(MATERIAL FOR THE TASK begins)

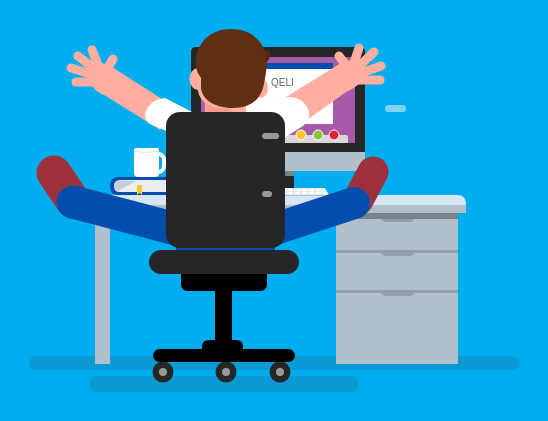
<!DOCTYPE html>
<html lang="en">
<head>
<meta charset="utf-8">
<title>Happy at the desk</title>
<style>
:root{--sky:#00aeef;--shadow:#0a9bd4;--glint:#80d3f6;--steel:#b1bfca;--steel-dark:#929faa;--steel-deep:#77838c;--desk:#d6e6f5;--ink:#262626;--black:#000;--skin:#ffae9f;--skin-deep:#f79a8a;--hair:#603013;--hair-deep:#552a10;--jeans:#034dae;--shoe:#9e323c;--purple:#a65aa9;--white:#fff;--yellow:#fcc62d;--green:#8fc640;--red:#e0243f;--label:#5f6871;--chrome:#97999c}
html,body{margin:0;height:100%;overflow:hidden;background:var(--sky)}
svg{display:block;width:548px;height:421px}
.shadow{fill:var(--shadow)}.steel{fill:var(--steel)}.steel-dark{fill:var(--steel-dark)}.steel-deep{fill:var(--steel-deep)}
.desk{fill:var(--desk)}.ink{fill:var(--ink)}.black{fill:var(--black)}.white{fill:var(--white)}.skin{fill:var(--skin)}
.jeans{fill:var(--jeans)}.chrome{fill:var(--chrome)}.limb{fill:none;stroke-linecap:round;stroke-linejoin:round}
.page-title{font:400 10px "Liberation Sans",sans-serif;fill:var(--label)}
</style>
</head>
<body>
<svg viewBox="0 0 548 421" role="img" aria-label="Person leaning back in an office chair with arms and legs spread in front of a computer">
<defs>
<g id="handle"><path class="steel-dark" d="M381 0H414L411 3H384Z"/></g>
<g id="caster"><circle class="ink" r="10.5"/><circle class="chrome" r="4"/></g>
<clipPath id="screen-area"><rect x="201" y="57" width="154" height="86"/></clipPath>
</defs>
<rect width="548" height="421" fill="var(--sky)"/>
<g id="floor-shadows" class="shadow">
<rect x="29" y="356" width="491" height="14" rx="7"/>
<rect x="89" y="376" width="270" height="16" rx="8"/>
</g>
<rect id="glint" x="385" y="105" width="21" height="7" rx="3.5" fill="var(--glint)"/>

<g id="desk">
<rect class="steel" x="95" y="205" width="15" height="159"/>
<rect class="steel" x="336" y="212" width="122" height="152"/>
<rect class="steel-deep" x="336" y="212" width="122" height="7"/>
<rect class="steel-dark" x="336" y="250" width="122" height="3"/>
<rect class="steel-dark" x="336" y="290" width="122" height="3"/>
<use href="#handle" y="219"/><use href="#handle" y="253"/><use href="#handle" y="293"/>
<rect class="steel" x="95" y="203" width="371" height="10"/>
<path class="desk" d="M95 205V195H458Q466 195 466 205Z"/>
</g>

<g id="monitor">
<path class="steel-deep" d="M284 170H294V188H284Z"/>
<path class="ink" d="M280 176H294V188H280Z"/>
<path class="steel" d="M191 152H365V166Q365 171 360 171H196Q191 171 191 166Z"/>
<path class="ink" d="M191 152V52Q191 47 196 47H360Q365 47 365 52V152Z"/>
<g clip-path="url(#screen-area)">
<rect x="201" y="57" width="154" height="86" fill="var(--purple)"/>
<rect class="white" x="207" y="63" width="126" height="61"/>
<rect class="jeans" x="207" y="63" width="126" height="6"/>
<text class="page-title" x="271" y="86">QELI</text>
<rect x="205" y="135" width="143" height="10" rx="2" fill="#d8d8dc"/>
<g stroke="#fff" stroke-width="1">
<circle cx="301" cy="135" r="5" fill="var(--yellow)"/>
<circle cx="318" cy="135" r="5" fill="var(--green)"/>
<circle cx="334" cy="135" r="5" fill="var(--red)"/>
</g>
</g>
</g>

<g id="keyboard">
<path d="M278 188H325L329 195H278Z" fill="#e6ebf0"/>
<path d="M281 190H325M281 193H327" stroke="#fff" stroke-width="2" stroke-dasharray="5 2"/>
<path d="M278 195.500H329" stroke="var(--steel)" stroke-width="1"/>
</g>

<g id="book">
<path class="jeans" d="M180 177H118Q110 177 110 186Q110 195 118 195H180Z"/>
<path d="M180 180H120Q114 180 114 186Q114 192 120 192H180Z" fill="#e9eef3"/>
<path d="M118 191L136 181H120Q114 181 114 186Q114 190 118 191Z" fill="#c6cdd4"/>
<path d="M137 185H142V195L139.500 193L137 195Z" fill="var(--yellow)"/>
</g>

<g id="mug">
<rect x="152" y="154" width="12" height="18" rx="6" fill="none" stroke="#fff" stroke-width="4"/>
<path class="white" d="M134 150Q134 148 136 148H157Q159 148 159 150V173Q159 177 155 177H138Q134 177 134 173Z"/>
<path d="M134 151Q146 154 159 151" fill="none" stroke="#dbe6ee" stroke-width="1"/>
</g>

<g id="left-arm">
<path class="skin" d="M91 84Q88 77 92 69Q98 60 109 65L176 108L160 130L106 96Q95 92 91 84Z"/>
<g class="limb" stroke="var(--skin)" stroke-width="9">
<path d="M106 71L113 59"/><path d="M100 70L92 50"/><path d="M97 71L78 56"/><path d="M97 76L71 68"/><path d="M98 82L76 82"/>
</g>
<path class="white" d="M165 98L192 112V142L150 124Q143 119 146 111Q151 99 165 98Z"/>
</g>

<g id="head">
<path class="skin" d="M205 84H246V116H205Z"/>
<path d="M206 103Q214 110 226 108L236 113H206Z" fill="var(--skin-deep)"/>
<ellipse class="skin" cx="198" cy="79" rx="8.500" ry="11"/>
<ellipse class="skin" cx="261" cy="88" rx="7" ry="10"/>
<path class="skin" d="M198 84Q196 96 206 104L222 108V84Z"/>
<path d="M255 52L269 50Q272 56 267 62Z" fill="var(--hair-deep)"/>
<path d="M196 67C194 44 210 29 231 29C253 29 267 44 267 64Q266 74 264 84C261 100 250 108 233 108C214 108 202 99 201 88V78Q197 73 196 67Z" fill="var(--hair)"/>
</g>

<g id="right-arm">
<path class="skin" d="M278 102L341 63Q352 57 360 65Q367 74 360 83Q355 88 346 92L296 128Z"/>
<g class="limb" stroke="var(--skin)" stroke-width="9">
<path d="M349 69L339 56"/><path d="M352 69L359 48"/><path d="M355 70L374 52"/><path d="M355 75L381 66"/><path d="M354 80L380 80"/>
</g>
<path class="white" d="M246 111Q265 106 287 97Q302 96 308 109Q312 119 303 126L276 143H246Z"/>
</g>

<g id="legs">
<path class="limb" d="M54 173L73 201" stroke="var(--shoe)" stroke-width="35"/>
<path class="limb" d="M373 172L358 200" stroke="var(--shoe)" stroke-width="31"/>
<path class="limb" d="M73 202L176 229" stroke="var(--jeans)" stroke-width="33"/>
<path class="limb" d="M354 203L272 230" stroke="var(--jeans)" stroke-width="32"/>
<rect class="jeans" x="176" y="236" width="99" height="14"/>
</g>

<g id="chair">
<rect class="ink" x="166" y="112" width="119" height="136" rx="14"/>
<rect class="chrome" x="262" y="133" width="17" height="6" rx="3"/>
<rect class="chrome" x="262" y="191" width="10" height="6" rx="3"/>
<path class="black" d="M181 270H267V284Q267 291 260 291H188Q181 291 181 284Z"/>
<rect class="ink" x="149" y="250" width="150" height="24" rx="12"/>
<rect class="black" x="215" y="290" width="17" height="52"/>
<path class="black" d="M202 352V347Q202 340 209 340H236Q243 340 243 347V352Z"/>
<rect class="black" x="153" y="349" width="142" height="13" rx="6.500"/>
<use href="#caster" x="163" y="372"/><use href="#caster" x="226" y="372"/><use href="#caster" x="280" y="372"/>
</g>
</svg>
</body>
</html>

(MATERIAL FOR THE TASK ends)

**EXERCISE AIM**
Every record above must be given again exactly; drop the pictures.

**TASK RESPONSE**
<!DOCTYPE html>
<html lang="en">
<head>
<meta charset="utf-8">
<title>Happy at the desk</title>
<style>
:root{--sky:#00aeef;--shadow:#0a9bd4;--glint:#80d3f6;--steel:#b1bfca;--steel-dark:#929faa;--steel-deep:#77838c;--desk:#d6e6f5;--ink:#262626;--black:#000;--skin:#ffae9f;--skin-deep:#f79a8a;--hair:#603013;--hair-deep:#552a10;--jeans:#034dae;--shoe:#9e323c;--purple:#a65aa9;--white:#fff;--yellow:#fcc62d;--green:#8fc640;--red:#e0243f;--label:#5f6871;--chrome:#97999c}
html,body{margin:0;height:100%;overflow:hidden;background:var(--sky)}
svg{display:block;width:548px;height:421px}
.shadow{fill:var(--shadow)}.steel{fill:var(--steel)}.steel-dark{fill:var(--steel-dark)}.steel-deep{fill:var(--steel-deep)}
.desk{fill:var(--desk)}.ink{fill:var(--ink)}.black{fill:var(--black)}.white{fill:var(--white)}.skin{fill:var(--skin)}
.jeans{fill:var(--jeans)}.chrome{fill:var(--chrome)}.limb{fill:none;stroke-linecap:round;stroke-linejoin:round}
.page-title{font:400 10px "Liberation Sans",sans-serif;fill:var(--label)}
</style>
</head>
<body>
<svg viewBox="0 0 548 421" role="img" aria-label="Person leaning back in an office chair with arms and legs spread in front of a computer">
<defs>
<g id="handle"><path class="steel-dark" d="M381 0H414L411 3H384Z"/></g>
<g id="caster"><circle class="ink" r="10.5"/><circle class="chrome" r="4"/></g>
<clipPath id="screen-area"><rect x="201" y="57" width="154" height="86"/></clipPath>
</defs>
<rect width="548" height="421" fill="var(--sky)"/>
<g id="floor-shadows" class="shadow">
<rect x="29" y="356" width="491" height="14" rx="7"/>
<rect x="89" y="376" width="270" height="16" rx="8"/>
</g>
<rect id="glint" x="385" y="105" width="21" height="7" rx="3.5" fill="var(--glint)"/>

<g id="desk">
<rect class="steel" x="95" y="205" width="15" height="159"/>
<rect class="steel" x="336" y="212" width="122" height="152"/>
<rect class="steel-deep" x="336" y="212" width="122" height="7"/>
<rect class="steel-dark" x="336" y="250" width="122" height="3"/>
<rect class="steel-dark" x="336" y="290" width="122" height="3"/>
<use href="#handle" y="219"/><use href="#handle" y="253"/><use href="#handle" y="293"/>
<rect class="steel" x="95" y="203" width="371" height="10"/>
<path class="desk" d="M95 205V195H458Q466 195 466 205Z"/>
</g>

<g id="monitor">
<path class="steel-deep" d="M284 170H294V188H284Z"/>
<path class="ink" d="M280 176H294V188H280Z"/>
<path class="steel" d="M191 152H365V166Q365 171 360 171H196Q191 171 191 166Z"/>
<path class="ink" d="M191 152V52Q191 47 196 47H360Q365 47 365 52V152Z"/>
<g clip-path="url(#screen-area)">
<rect x="201" y="57" width="154" height="86" fill="var(--purple)"/>
<rect class="white" x="207" y="63" width="126" height="61"/>
<rect class="jeans" x="207" y="63" width="126" height="6"/>
<text class="page-title" x="271" y="86">QELI</text>
<rect x="205" y="135" width="143" height="10" rx="2" fill="#d8d8dc"/>
<g stroke="#fff" stroke-width="1">
<circle cx="301" cy="135" r="5" fill="var(--yellow)"/>
<circle cx="318" cy="135" r="5" fill="var(--green)"/>
<circle cx="334" cy="135" r="5" fill="var(--red)"/>
</g>
</g>
</g>

<g id="keyboard">
<path d="M278 188H325L329 195H278Z" fill="#e6ebf0"/>
<path d="M281 190H325M281 193H327" stroke="#fff" stroke-width="2" stroke-dasharray="5 2"/>
<path d="M278 195.500H329" stroke="var(--steel)" stroke-width="1"/>
</g>

<g id="book">
<path class="jeans" d="M180 177H118Q110 177 110 186Q110 195 118 195H180Z"/>
<path d="M180 180H120Q114 180 114 186Q114 192 120 192H180Z" fill="#e9eef3"/>
<path d="M118 191L136 181H120Q114 181 114 186Q114 190 118 191Z" fill="#c6cdd4"/>
<path d="M137 185H142V195L139.500 193L137 195Z" fill="var(--yellow)"/>
</g>

<g id="mug">
<rect x="152" y="154" width="12" height="18" rx="6" fill="none" stroke="#fff" stroke-width="4"/>
<path class="white" d="M134 150Q134 148 136 148H157Q159 148 159 150V173Q159 177 155 177H138Q134 177 134 173Z"/>
<path d="M134 151Q146 154 159 151" fill="none" stroke="#dbe6ee" stroke-width="1"/>
</g>

<g id="left-arm">
<path class="skin" d="M91 84Q88 77 92 69Q98 60 109 65L176 108L160 130L106 96Q95 92 91 84Z"/>
<g class="limb" stroke="var(--skin)" stroke-width="9">
<path d="M106 71L113 59"/><path d="M100 70L92 50"/><path d="M97 71L78 56"/><path d="M97 76L71 68"/><path d="M98 82L76 82"/>
</g>
<path class="white" d="M165 98L192 112V142L150 124Q143 119 146 111Q151 99 165 98Z"/>
</g>

<g id="head">
<path class="skin" d="M205 84H246V116H205Z"/>
<path d="M206 103Q214 110 226 108L236 113H206Z" fill="var(--skin-deep)"/>
<ellipse class="skin" cx="198" cy="79" rx="8.500" ry="11"/>
<ellipse class="skin" cx="261" cy="88" rx="7" ry="10"/>
<path class="skin" d="M198 84Q196 96 206 104L222 108V84Z"/>
<path d="M255 52L269 50Q272 56 267 62Z" fill="var(--hair-deep)"/>
<path d="M196 67C194 44 210 29 231 29C253 29 267 44 267 64Q266 74 264 84C261 100 250 108 233 108C214 108 202 99 201 88V78Q197 73 196 67Z" fill="var(--hair)"/>
</g>

<g id="right-arm">
<path class="skin" d="M278 102L341 63Q352 57 360 65Q367 74 360 83Q355 88 346 92L296 128Z"/>
<g class="limb" stroke="var(--skin)" stroke-width="9">
<path d="M349 69L339 56"/><path d="M352 69L359 48"/><path d="M355 70L374 52"/><path d="M355 75L381 66"/><path d="M354 80L380 80"/>
</g>
<path class="white" d="M246 111Q265 106 287 97Q302 96 308 109Q312 119 303 126L276 143H246Z"/>
</g>

<g id="legs">
<path class="limb" d="M54 173L73 201" stroke="var(--shoe)" stroke-width="35"/>
<path class="limb" d="M373 172L358 200" stroke="var(--shoe)" stroke-width="31"/>
<path class="limb" d="M73 202L176 229" stroke="var(--jeans)" stroke-width="33"/>
<path class="limb" d="M354 203L272 230" stroke="var(--jeans)" stroke-width="32"/>
<rect class="jeans" x="176" y="236" width="99" height="14"/>
</g>

<g id="chair">
<rect class="ink" x="166" y="112" width="119" height="136" rx="14"/>
<rect class="chrome" x="262" y="133" width="17" height="6" rx="3"/>
<rect class="chrome" x="262" y="191" width="10" height="6" rx="3"/>
<path class="black" d="M181 270H267V284Q267 291 260 291H188Q181 291 181 284Z"/>
<rect class="ink" x="149" y="250" width="150" height="24" rx="12"/>
<rect class="black" x="215" y="290" width="17" height="52"/>
<path class="black" d="M202 352V347Q202 340 209 340H236Q243 340 243 347V352Z"/>
<rect class="black" x="153" y="349" width="142" height="13" rx="6.500"/>
<use href="#caster" x="163" y="372"/><use href="#caster" x="226" y="372"/><use href="#caster" x="280" y="372"/>
</g>
</svg>
</body>
</html>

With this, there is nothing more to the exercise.